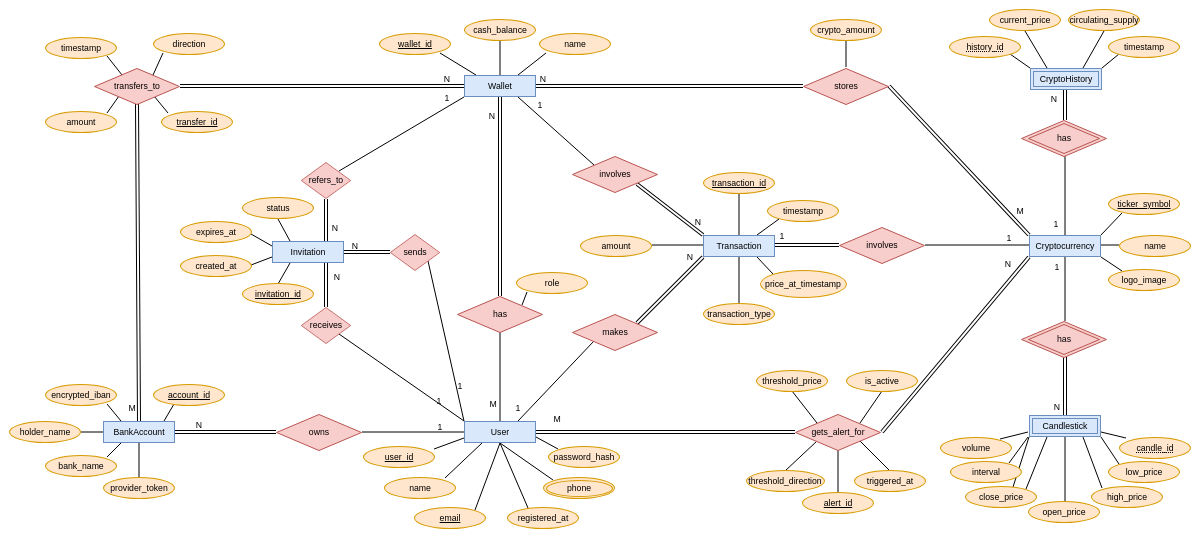
<!DOCTYPE html>
<html lang="en">
<head>
<meta charset="utf-8">
<title>Wallet entity-relationship diagram</title>
<style>
:root {
  --paper: #fff;
  --ink: #000;
  --entity-fill: #dae8fc;
  --entity-line: #6c8ebf;
  --relation-fill: #f8cecc;
  --relation-line: #b85450;
  --attribute-fill: #ffe6cc;
  --attribute-line: #d79b00;
}
* { box-sizing: border-box; }
html, body { margin: 0; background: var(--paper); }
.diagram {
  position: relative;
  width: 1200px;
  height: 538px;
  overflow: hidden;
  background: var(--paper);
  color: var(--ink);
  font: 8.7px/1 "Liberation Sans", Arial, sans-serif;
}
.links { position: absolute; inset: 0; fill: none; stroke: var(--ink); }
.rail { stroke-width: 4; }
.gap { stroke: var(--paper); stroke-width: 2; }
.entity, .relation, .attribute, .count {
  --w: 72px;
  --h: 22px;
  position: absolute;
  left: calc(var(--x) * 1px - var(--w) / 2);
  top: calc(var(--y) * 1px - var(--h) / 2);
  width: var(--w);
  height: var(--h);
  display: flex;
  align-items: center;
  justify-content: center;
  white-space: nowrap;
}
.entity { background: var(--entity-fill); border: 1px solid var(--entity-line); }
.entity.weak::after {
  content: "";
  position: absolute;
  inset: 2px;
  border: 1px solid var(--entity-line);
}
.attribute { background: var(--attribute-fill); border: 1px solid var(--attribute-line); border-radius: 50%; }
.attribute.multi::after {
  content: "";
  position: absolute;
  inset: 1.5px;
  border: 1px solid var(--attribute-line);
  border-radius: 50%;
}
.key { text-decoration: underline; }
.partial { text-decoration: underline dotted; }
.relation { --w: 86px; --h: 37px; }
.relation.narrow { --w: 50px; }
.relation svg {
  position: absolute;
  inset: 0;
  width: 100%;
  height: 100%;
  overflow: visible;
  fill: var(--relation-fill);
  stroke: var(--relation-line);
}
.relation span { position: relative; }
.count { --w: 14px; --h: 12px; }
</style>
</head>
<body>
<main class="diagram">
  <svg class="links" width="1200" height="538" viewBox="0 0 1200 538" aria-hidden="true">
    <defs>
      <path id="total-links" d="M180 86H464M536 86H803M889 86L1029 235M137 104L139 421M500 97V296M326 199V241M344 252H390M326 263V307M637 184L703 235M775 245H839M703 257L637 323M175 432H276M536 432H795M882 432L1029 257M1065 90V120M1065 357V415"/>
    </defs>
    <g class="participation">
      <path d="M464 97L339 171M518 97L594 165M846 67V40M925 245H1029M1065 156V235M1065 257V321M428 261L464 421M339 334L464 421M500 332V421M518 421L594 341M362 432H464"/>
      <use class="rail" href="#total-links"/>
      <use class="gap" href="#total-links"/>
    </g>
    <g class="attribute-links">
      <path d="M122 75L107 56M153 75L163 53M119 96L107 113M154 96L168 113"/>
      <path d="M476 75L440 53M500 75V41M518 75L546 53"/>
      <path d="M1030 68L1010 54M1047 68L1025 31M1083 68L1104 31M1102 68L1119 54"/>
      <path d="M290 241L278 219M272 246L251 234M272 257L251 265M290 263L278 284"/>
      <path d="M739 235V194M757 235L779 219M703 245H652M757 257L773 274M739 257V303"/>
      <path d="M1101 235L1122 213M1101 245H1119M1101 257L1122 271M522 305L527 292"/>
      <path d="M121 421L107 404M164 421L174 404M103 432H81M121 443L107 457M139 443V477"/>
      <path d="M464 438L434 449M482 443L445 478M500 443L475 510M500 443L528 508M500 443L553 480M536 437L558 449"/>
      <path d="M817 423L792 391M860 423L882 391M817 441L785 471M838 450V492M860 441L890 471"/>
      <path d="M1028 432L1000 439M1028 437L1009 463M1029 437L1013 487M1047 437L1026 489M1065 437V501M1083 437L1102 488M1101 437L1119 464M1101 432L1126 438"/>
    </g>
  </svg>
  <svg width="0" height="0" style="position:absolute" aria-hidden="true">
    <defs>
      <symbol id="diamond" viewBox="0 0 86 37" preserveAspectRatio="none"><polygon points="43,0.5 85.5,18.5 43,36.5 0.5,18.5"/></symbol>
      <symbol id="double-diamond" viewBox="0 0 86 37"><polygon points="43,0.5 85.5,18.5 43,36.5 0.5,18.5"/><polygon points="43,3.5 78.5,18.5 43,33.5 7.5,18.5"/></symbol>
    </defs>
  </svg>

  <section aria-label="Entities">
    <div class="entity" style="--x:500;--y:86">Wallet</div>
    <div class="entity" style="--x:308;--y:252">Invitation</div>
    <div class="entity" style="--x:739;--y:246">Transaction</div>
    <div class="entity" style="--x:1065;--y:246">Cryptocurrency</div>
    <div class="entity" style="--x:139;--y:432">BankAccount</div>
    <div class="entity" style="--x:500;--y:432">User</div>
    <div class="entity weak" style="--x:1066;--y:79">CryptoHistory</div>
    <div class="entity weak" style="--x:1065;--y:426">Candlestick</div>
  </section>

  <section aria-label="Relationships">
    <div class="relation" style="--x:137;--y:86"><svg><use href="#diamond"/></svg><span>transfers_to</span></div>
    <div class="relation" style="--x:846;--y:86"><svg><use href="#diamond"/></svg><span>stores</span></div>
    <div class="relation narrow" style="--x:326;--y:180.5"><svg><use href="#diamond"/></svg><span>refers_to</span></div>
    <div class="relation" style="--x:615;--y:174"><svg><use href="#diamond"/></svg><span>involves</span></div>
    <div class="relation narrow" style="--x:415;--y:252"><svg><use href="#diamond"/></svg><span>sends</span></div>
    <div class="relation" style="--x:882;--y:245.5"><svg><use href="#diamond"/></svg><span>involves</span></div>
    <div class="relation" style="--x:500;--y:314.5"><svg><use href="#diamond"/></svg><span>has</span></div>
    <div class="relation narrow" style="--x:326;--y:325"><svg><use href="#diamond"/></svg><span>receives</span></div>
    <div class="relation" style="--x:615;--y:332"><svg><use href="#diamond"/></svg><span>makes</span></div>
    <div class="relation" style="--x:319;--y:432"><svg><use href="#diamond"/></svg><span>owns</span></div>
    <div class="relation" style="--x:838;--y:432"><svg><use href="#diamond"/></svg><span>gets_alert_for</span></div>
    <div class="relation" style="--x:1064;--y:138"><svg><use href="#double-diamond"/></svg><span>has</span></div>
    <div class="relation" style="--x:1064;--y:339"><svg><use href="#double-diamond"/></svg><span>has</span></div>
  </section>

  <section aria-label="Attributes">
    <div class="attribute" style="--x:81;--y:48">timestamp</div>
    <div class="attribute" style="--x:189;--y:44">direction</div>
    <div class="attribute" style="--x:81;--y:122">amount</div>
    <div class="attribute key" style="--x:197;--y:122">transfer_id</div>

    <div class="attribute key" style="--x:415;--y:44">wallet_id</div>
    <div class="attribute" style="--x:500;--y:30">cash_balance</div>
    <div class="attribute" style="--x:575;--y:44">name</div>
    <div class="attribute" style="--x:846;--y:30">crypto_amount</div>

    <div class="attribute partial" style="--x:985;--y:47">history_id</div>
    <div class="attribute" style="--x:1025;--y:20">current_price</div>
    <div class="attribute" style="--x:1104;--y:20">circulating_supply</div>
    <div class="attribute" style="--x:1144;--y:47">timestamp</div>

    <div class="attribute" style="--x:278;--y:208">status</div>
    <div class="attribute" style="--x:216;--y:232">expires_at</div>
    <div class="attribute" style="--x:216;--y:266">created_at</div>
    <div class="attribute key" style="--x:278;--y:294">invitation_id</div>

    <div class="attribute key" style="--x:739;--y:183">transaction_id</div>
    <div class="attribute" style="--x:803;--y:211">timestamp</div>
    <div class="attribute" style="--x:616;--y:246">amount</div>
    <div class="attribute" style="--x:803;--y:284;--w:87px;--h:28px">price_at_timestamp</div>
    <div class="attribute" style="--x:739;--y:314">transaction_type</div>

    <div class="attribute key" style="--x:1144;--y:204">ticker_symbol</div>
    <div class="attribute" style="--x:1155;--y:246">name</div>
    <div class="attribute" style="--x:1144;--y:280">logo_image</div>
    <div class="attribute" style="--x:552;--y:283">role</div>

    <div class="attribute" style="--x:81;--y:395">encrypted_iban</div>
    <div class="attribute key" style="--x:189;--y:395">account_id</div>
    <div class="attribute" style="--x:45;--y:432">holder_name</div>
    <div class="attribute" style="--x:81;--y:466">bank_name</div>
    <div class="attribute" style="--x:139;--y:488">provider_token</div>

    <div class="attribute key" style="--x:399;--y:457">user_id</div>
    <div class="attribute" style="--x:420;--y:488">name</div>
    <div class="attribute key" style="--x:450;--y:518">email</div>
    <div class="attribute" style="--x:543;--y:518">registered_at</div>
    <div class="attribute multi" style="--x:579;--y:488">phone</div>
    <div class="attribute" style="--x:584;--y:457">password_hash</div>

    <div class="attribute" style="--x:792;--y:381">threshold_price</div>
    <div class="attribute" style="--x:882;--y:381">is_active</div>
    <div class="attribute" style="--x:785;--y:481;--w:79px">threshold_direction</div>
    <div class="attribute key" style="--x:838;--y:503">alert_id</div>
    <div class="attribute" style="--x:890;--y:481">triggered_at</div>

    <div class="attribute" style="--x:976;--y:448">volume</div>
    <div class="attribute" style="--x:986;--y:472">interval</div>
    <div class="attribute" style="--x:1001;--y:497">close_price</div>
    <div class="attribute" style="--x:1064;--y:512">open_price</div>
    <div class="attribute" style="--x:1127;--y:497">high_price</div>
    <div class="attribute" style="--x:1144;--y:472">low_price</div>
    <div class="attribute partial" style="--x:1155;--y:448">candle_id</div>
  </section>

  <section aria-label="Cardinalities">
    <span class="count" style="--x:447;--y:79">N</span>
    <span class="count" style="--x:447;--y:98">1</span>
    <span class="count" style="--x:543;--y:79">N</span>
    <span class="count" style="--x:540;--y:105">1</span>
    <span class="count" style="--x:492;--y:116">N</span>
    <span class="count" style="--x:335;--y:228">N</span>
    <span class="count" style="--x:355;--y:246">N</span>
    <span class="count" style="--x:337;--y:277">N</span>
    <span class="count" style="--x:698;--y:222">N</span>
    <span class="count" style="--x:782;--y:236">1</span>
    <span class="count" style="--x:690;--y:257">N</span>
    <span class="count" style="--x:1020;--y:211">M</span>
    <span class="count" style="--x:1009;--y:238">1</span>
    <span class="count" style="--x:1008;--y:264">N</span>
    <span class="count" style="--x:1054;--y:99">N</span>
    <span class="count" style="--x:1056;--y:224">1</span>
    <span class="count" style="--x:1057;--y:267">1</span>
    <span class="count" style="--x:1057;--y:407">N</span>
    <span class="count" style="--x:132;--y:408">M</span>
    <span class="count" style="--x:199;--y:425">N</span>
    <span class="count" style="--x:440;--y:427">1</span>
    <span class="count" style="--x:439;--y:401">1</span>
    <span class="count" style="--x:460;--y:386">1</span>
    <span class="count" style="--x:493;--y:404">M</span>
    <span class="count" style="--x:518;--y:408">1</span>
    <span class="count" style="--x:557;--y:419">M</span>
  </section>
</main>
</body>
</html>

==================================================

Your answer must be every line from the entries that contains the string "body", copied as it stands.

html, body { margin: 0; background: var(--paper); }
<body>
</body>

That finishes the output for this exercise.